Don’t ever ask Svenja Dunkel what she does for a living unless you have plenty of time to spare. When we speak to her, she is on the go as usual. She has always been a pioneer and, at first glance, she has quite an odd combination of hobbies. But if you take a closer look, these hobbies all revolve around the stage—and large-scale events. They all complement one another. Svenja fell in love with the circus when she was ten years old. Since then she has appeared on stage as an artist and has been a circus trainer for young people. She is also a trained drummer and has become a globally established performer in this field with a range of broadcasting programs.
In most of the jobs she has done, Svenja has been a trailblazer or, occasionally, a guinea pig. She wanted to work in event management before it was even heard of in Germany. Instead, she became one the first people to train as an event technician and has since established herself as an expert in radio communication. For Sennheiser and other customers, she took on the job of frequency manager for wireless microphone systems—long before the live performance industry realized that such a role was essential for major shows. Even today, Svenja is often shocked when a TV show that has been running successfully for many years is only now considering frequency management and the value of radio expertise in its live operations. For the past few years Svenja has been on tour with Germany’s most successful artist, Helene Fischer, ensuring that her system works flawlessly at all times—even in the largest stadiums in the midst of artistic and dance performances, LED screens and artificial rain.
“Often, when something doesn’t work as it should for no reason, radio is the first suspect, even if the error lies elsewhere. Radio is a mystery to many people as it has no real substance that you can see or feel,” says Svenja. But when it comes to problem solving, Svenja has a tried-and-tested solution to offer the onsite team: communication. “The principle of radio technology is very simple. There is always a transmitter and a receiver and they both need to be on the same wavelength to communicate with one another. It’s exactly the same with people. Somehow, I end up right in the middle of it all. I make sure that all the trades and therefore the people who are responsible for them speak to each other, because radio is multidisciplinary and acts as a kind of interface. Then I align my antennas and hope that we can all learn from each other and rely on each other throughout the production. After all, that’s the best thing about the job: pulling together to get the best possible result! The smile at the end makes it all worthwhile.”

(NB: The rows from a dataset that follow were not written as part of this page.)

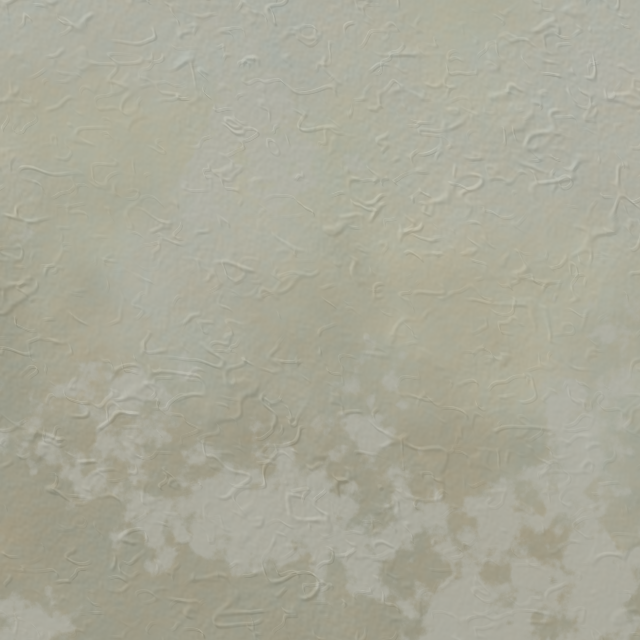
Reproduce this texture procedurally as a three.js fragment shader.

```glsl
// Weathered beige plaster wall with pale worn patches and fine raised creases.
varying vec2 vUv;

const vec3 SHADED_BEIGE = vec3(0.615, 0.605, 0.530);
const vec3 LIT_BEIGE = vec3(0.690, 0.688, 0.612);
const vec3 COOL_GREY = vec3(0.682, 0.688, 0.655);
const vec3 PALE_CHALK = vec3(0.695, 0.695, 0.655);
const vec3 WARM_TINT = vec3(0.035, -0.004, -0.035);
const vec2 LIGHT_STEP = vec2(-0.0016, 0.0024);

float hash(vec2 cell) {
  vec3 p = fract(cell.xyx * 0.1031);
  p += dot(p, p.yzx + 33.33);
  return fract((p.x + p.y) * p.z);
}

float noise(vec2 p) {
  vec2 cell = floor(p);
  vec2 f = fract(p);
  f = f * f * (3.0 - 2.0 * f);
  float low = mix(hash(cell), hash(cell + vec2(1.0, 0.0)), f.x);
  float high = mix(hash(cell + vec2(0.0, 1.0)), hash(cell + 1.0), f.x);
  return mix(low, high, f.y);
}

float fbm(vec2 p) {
  float sum = 0.0;
  float amplitude = 0.5;
  for (int i = 0; i < 5; i++) {
    sum += amplitude * noise(p);
    p = mat2(1.6, 1.2, -1.2, 1.6) * p + 17.3;
    amplitude *= 0.5;
  }
  return sum / 0.97;
}

// Short thin ridges: broken contour lines of a warped noise field
float creases(vec2 uv, float scale) {
  vec2 p = uv * scale * vec2(0.85, 1.15);
  p += 1.2 * vec2(noise(p * 0.8 + 5.0), noise(p * 0.8 + 41.0));
  float ridge = 1.0 - abs(2.0 * noise(p) - 1.0);
  float broken = smoothstep(0.48, 0.78, noise(p * 0.9 + 73.0));
  return smoothstep(0.76, 1.0, ridge) * broken;
}

float plasterHeight(vec2 uv) {
  float grit = 0.34 * noise(uv * 150.0) + 0.22 * noise(uv * 240.0 + 9.0);
  return creases(uv, 34.0) + 0.7 * creases(uv + 3.7, 58.0) + grit;
}

// Ragged worn areas, denser towards the lower right
float wornPatches(vec2 uv) {
  float broad = fbm(uv * 5.5 + vec2(12.0, 4.0));
  float ragged = fbm(uv * 38.0 + 21.0) - 0.5;
  float density = 0.10 * smoothstep(0.75, 0.1, uv.y) + 0.07 * uv.x;
  return smoothstep(0.65, 0.77, broad + 0.42 * ragged + density);
}

vec3 wallColour(vec2 uv) {
  float cloud = fbm(uv * 3.2 + 8.0) - 0.5;
  float mottle = fbm(uv * 13.0 + 31.0) - 0.5;
  float light = smoothstep(0.08, 0.78, uv.y + 0.08 * (uv.x - 0.5) + 0.5 * cloud + 0.2 * mottle);
  vec3 colour = mix(SHADED_BEIGE, LIT_BEIGE, light);

  // Cool grey haze, strongest in the upper right
  float haze = smoothstep(0.35, 0.7, fbm(uv * 4.0 + 55.0) + 0.12 * (uv.x + uv.y - 1.0));
  colour = mix(colour, COOL_GREY, 0.6 * haze * light);

  // Warm and cool staining at two sizes
  float stain = fbm(uv * 7.0 + 90.0) - 0.5 + 0.7 * (noise(uv * 70.0 + 14.0) - 0.5);
  return colour + WARM_TINT * stain * 0.8 + 0.03 * mottle;
}

void main() {
  vec3 colour = wallColour(vUv);
  colour = mix(colour, PALE_CHALK, 0.72 * wornPatches(vUv));

  // Relief lit from the upper left
  float relief = plasterHeight(vUv - LIGHT_STEP) - plasterHeight(vUv + LIGHT_STEP);
  float roughness = mix(0.6, 1.15, smoothstep(0.35, 0.65, fbm(vUv * 6.0 + 66.0)));
  colour += 0.055 * roughness * clamp(relief, -1.0, 1.0);

  gl_FragColor = vec4(colour, 1.0);
}
```
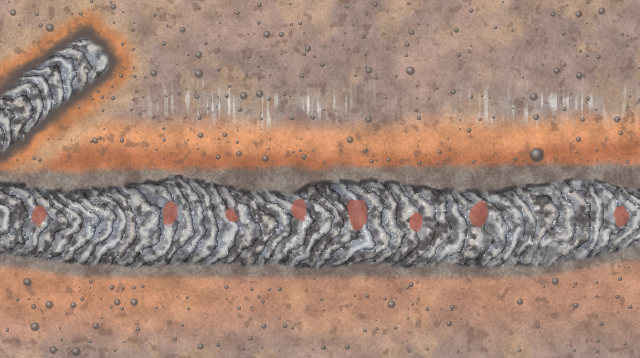
Give the GLSL for this texture, as a WebGL 2 fragment shader.

```glsl
#version 300 es
precision highp float;

#define RIPPLE_PITCH 0.046
#define RIPPLE_BULGE 0.075
#define EDGE_ROUGHNESS 0.016
#define BAND_HEIGHT 0.60
#define GRAIN 0.20
#define SPATTER_DENSITY 0.30
#define TACK_START vec2(-0.06, 0.61)
#define TACK_END vec2(0.235, 0.83)
#define TACK_RADIUS 0.073

uniform vec2 u_resolution;
out vec4 outColor;

const vec3 STEEL = vec3(0.68, 0.57, 0.52);
const vec3 SCALE_GREY = vec3(0.61, 0.59, 0.58);
const vec3 ORANGE = vec3(0.86, 0.60, 0.43);
const vec3 RUST = vec3(0.66, 0.40, 0.29);
const vec3 TAN = vec3(0.76, 0.63, 0.51);
const vec3 SOOT = vec3(0.45, 0.40, 0.38);
const vec3 SILVER = vec3(0.83, 0.84, 0.83);

float hash(vec2 p) {
  vec3 q = fract(vec3(p.xyx) * 0.1031);
  q += dot(q, q.yzx + 33.33);
  return fract((q.x + q.y) * q.z);
}

float noise(vec2 p) {
  vec2 i = floor(p), f = fract(p);
  f = f * f * (3.0 - 2.0 * f);
  return mix(mix(hash(i), hash(i + vec2(1, 0)), f.x),
             mix(hash(i + vec2(0, 1)), hash(i + vec2(1, 1)), f.x), f.y);
}

float fbm(vec2 p) {
  float sum = 0.0, amp = 0.5;
  for (int k = 0; k < 5; k++) {
    sum += amp * noise(p);
    p = mat2(1.6, 1.2, -1.2, 1.6) * p + 17.3;
    amp *= 0.5;
  }
  return sum;
}

// Soft band that is 1 between lo and hi
float band(float v, float lo, float hi, float soft) {
  return smoothstep(lo - soft, lo + soft, v) * (1.0 - smoothstep(hi - soft, hi + soft, v));
}

// Round droplet: dark rim, lit from the upper left
vec3 droplet(vec3 base, vec2 d, float r, float strength) {
  float cover = 1.0 - smoothstep(r * 0.75, r * 1.15, length(d));
  float light = smoothstep(0.8, 0.0, length(d / r - vec2(-0.2, 0.3)));
  vec3 metal = mix(vec3(0.36, 0.32, 0.31), vec3(0.65, 0.64, 0.63), light);
  return mix(base, metal, cover * strength);
}

vec3 spatter(vec3 base, vec2 p, float cells, float density) {
  vec2 id = floor(p * cells);
  vec2 offset = 0.3 + 0.4 * vec2(hash(id + 3.1), hash(id + 9.7));
  float size = mix(0.08, 0.23, pow(hash(id + 5.3), 2.0));
  float present = step(hash(id + 1.9), density);
  return droplet(base, (p * cells - id - offset) / cells, size / cells, 0.75 * present);
}

// Overlapping crescents; s runs along the seam, v spans -1..1 across it
vec3 weldMetal(float s, float v, vec2 p) {
  float warp = fbm(p * 13.0) - 0.5;
  float phase = (s - RIPPLE_BULGE * (1.0 - v * v)) / RIPPLE_PITCH + 2.2 * warp;
  float id = floor(phase), t = fract(phase);
  float tone = hash(vec2(id, 4.0));
  float rough = fbm(p * 62.0), fine = noise(p * 170.0);
  float crest = band(t, 0.42, 0.72, 0.16);
  float groove = band(t, 0.88, 1.1, 0.09);
  vec3 c = mix(vec3(0.34, 0.32, 0.32), vec3(0.58, 0.58, 0.60), smoothstep(0.25, 0.7, rough));
  c = mix(c, vec3(0.55, 0.60, 0.68), 0.5 * tone * smoothstep(0.4, 0.65, fbm(p * 19.0 + 8.0)));
  float shine = crest * smoothstep(0.32, 0.62, rough + 0.18 * tone);
  c = mix(c, mix(vec3(0.80, 0.75, 0.69), SILVER, tone), 0.8 * shine);
  c *= 1.0 - 0.4 * groove;
  c = mix(c, vec3(0.92), 0.65 * smoothstep(0.76, 0.94, fine) * smoothstep(0.35, 0.6, rough));
  return c * mix(1.03, 0.72, smoothstep(0.55, 1.0, abs(v)));
}

void main() {
  vec2 p = gl_FragCoord.xy / u_resolution.y;
  float x = p.x, y = p.y;
  float cloud = fbm(p * 5.0), mottle = fbm(p * 24.0), grit = noise(p * 190.0);
  float wobble = fbm(p * 16.0) - 0.48;

  // Oxidised plate, above and below the seam
  vec3 col = mix(STEEL, vec3(0.57, 0.50, 0.48), smoothstep(0.35, 0.65, cloud) * 0.65);
  col = mix(col, TAN, 0.55 * smoothstep(0.48, 0.68, fbm(p * 11.0 + 4.0)));
  float lower = band(y, 0.08, 0.30, 0.10) * mix(0.85, 0.6, smoothstep(0.3, 0.9, x));
  col = mix(col, vec3(0.79, 0.55, 0.42), lower);

  // Heat-tinted band, rustier towards the seam
  float hy = y - BAND_HEIGHT - 0.025 * smoothstep(1.0, 1.79, x) + 0.07 * (cloud - 0.48);
  col = mix(col, ORANGE, 0.95 * band(hy, -0.10, 0.055, 0.04));
  col = mix(col, RUST, 0.7 * band(hy, -0.09, -0.025, 0.028));

  // Mill scale with fine upright scratches
  float patches = band(x, 0.45, 0.98, 0.12) + band(x, 1.32, 1.75, 0.12);
  patches *= band(y + 0.06 * wobble, 0.665, 0.755, 0.035);
  col = mix(col, SCALE_GREY, 0.55 * patches * smoothstep(0.3, 0.55, mottle));
  float streak = noise(vec2(x * 150.0, y * 14.0)) * (0.6 + 0.5 * noise(p * 36.0));
  col = mix(col, vec3(0.85, 0.83, 0.80), 0.75 * patches * smoothstep(0.48, 0.72, streak));

  // Tack weld and its heat halo
  vec2 axis = TACK_END - TACK_START, rel = p - TACK_START;
  float h = clamp(dot(rel, axis) / dot(axis, axis), 0.0, 1.0);
  float tack = length(rel - axis * h) - TACK_RADIUS + 0.045 * wobble;
  col = mix(col, TAN, 0.8 * (1.0 - smoothstep(0.06, 0.13, tack)));
  col = mix(col, vec3(0.78, 0.51, 0.34), 0.85 * band(tack, 0.0, 0.055, 0.02));

  // Surface grain and droplets
  col *= 1.0 + GRAIN * (1.6 * (mottle - 0.48) + 0.6 * (grit - 0.5));
  col = mix(col, vec3(0.46, 0.36, 0.32), 0.45 * smoothstep(0.60, 0.74, fbm(p * 42.0)));
  col = spatter(col, p, 17.0, SPATTER_DENSITY);
  col = spatter(col, p + 3.7, 34.0, SPATTER_DENSITY * 0.8);
  col = droplet(col, p - vec2(1.50, 0.567), 0.021, 0.95);
  col = mix(col, SOOT * 0.85, 1.0 - smoothstep(0.005, 0.032, tack));
  float across = clamp(dot(rel, vec2(-axis.y, axis.x)) / length(axis) / TACK_RADIUS, -1.0, 1.0);
  vec3 tackMetal = weldMetal(dot(rel, normalize(axis)), across, p + 2.0);
  col = mix(col, tackMetal, 1.0 - smoothstep(-0.016, 0.002, tack));

  // Main seam: sooty margin, then rippled metal
  float top = 0.482 + 0.018 * cos((x - 0.47) * 11.22) + EDGE_ROUGHNESS * 2.0 * wobble;
  float bottom = 0.258 + 0.03 * smoothstep(0.25, 0.0, x) + 0.045 * smoothstep(1.45, 1.79, x);
  bottom += EDGE_ROUGHNESS * 2.0 * wobble;
  float margin = band(y + 0.03 * wobble, bottom - 0.032, 0.522 + 0.012 * x, 0.014);
  vec3 soot = mix(SOOT, vec3(0.56, 0.53, 0.50), smoothstep(0.3, 0.7, mottle));
  col = mix(col, soot * (0.9 + 0.2 * grit), 0.92 * margin);
  float v = clamp((2.0 * y - top - bottom) / (top - bottom), -1.0, 1.0);
  vec3 metal = weldMetal(x, v, p);
  metal = mix(metal, SILVER, 0.3 * smoothstep(0.9, 1.5, x) * smoothstep(0.45, 0.65, fbm(p * 38.0)));

  // Flaked red primer, one chance per cell along the seam
  float cell = floor(x / 0.18);
  vec2 flake = vec2((cell + 0.35 + 0.3 * hash(vec2(cell, 2.0))) * 0.18,
                    0.36 + 0.07 * hash(vec2(cell, 7.0)));
  float chip = length((p - flake) * vec2(1.25, 0.85)) + 0.055 * wobble;
  float chipCover = (1.0 - smoothstep(0.023, 0.030, chip)) * step(0.2, hash(vec2(cell, 11.0)));
  metal = mix(metal, vec3(0.66, 0.39, 0.34) * (0.8 + 0.4 * mottle), 0.85 * chipCover);
  col = mix(col, metal, band(y, bottom, top, 0.007));
  float crust = band(y, top - 0.008, top + 0.004, 0.005) * smoothstep(0.4, 0.6, noise(p * 48.0));
  col = mix(col, vec3(0.22, 0.20, 0.20), 0.7 * crust);

  outColor = vec4(clamp(col, 0.0, 1.0), 1.0);
}
```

Svenja’s passion for what she does is particularly evident when she introduces children and teenagers to the circus and sees them develop as young artists. Likewise, when she passes her knowledge on to future generations at her workshops for frequency managers or event technicians. It doesn’t matter whether the participants are ten or sixty years old, Svenja’s enthusiasm produces outstanding performances all round. “That gives me so much satisfaction,” she says, smiling. And, once again, it all comes down to the same basic principle. Send and receive—if you send out good energy, you will get the same back in return.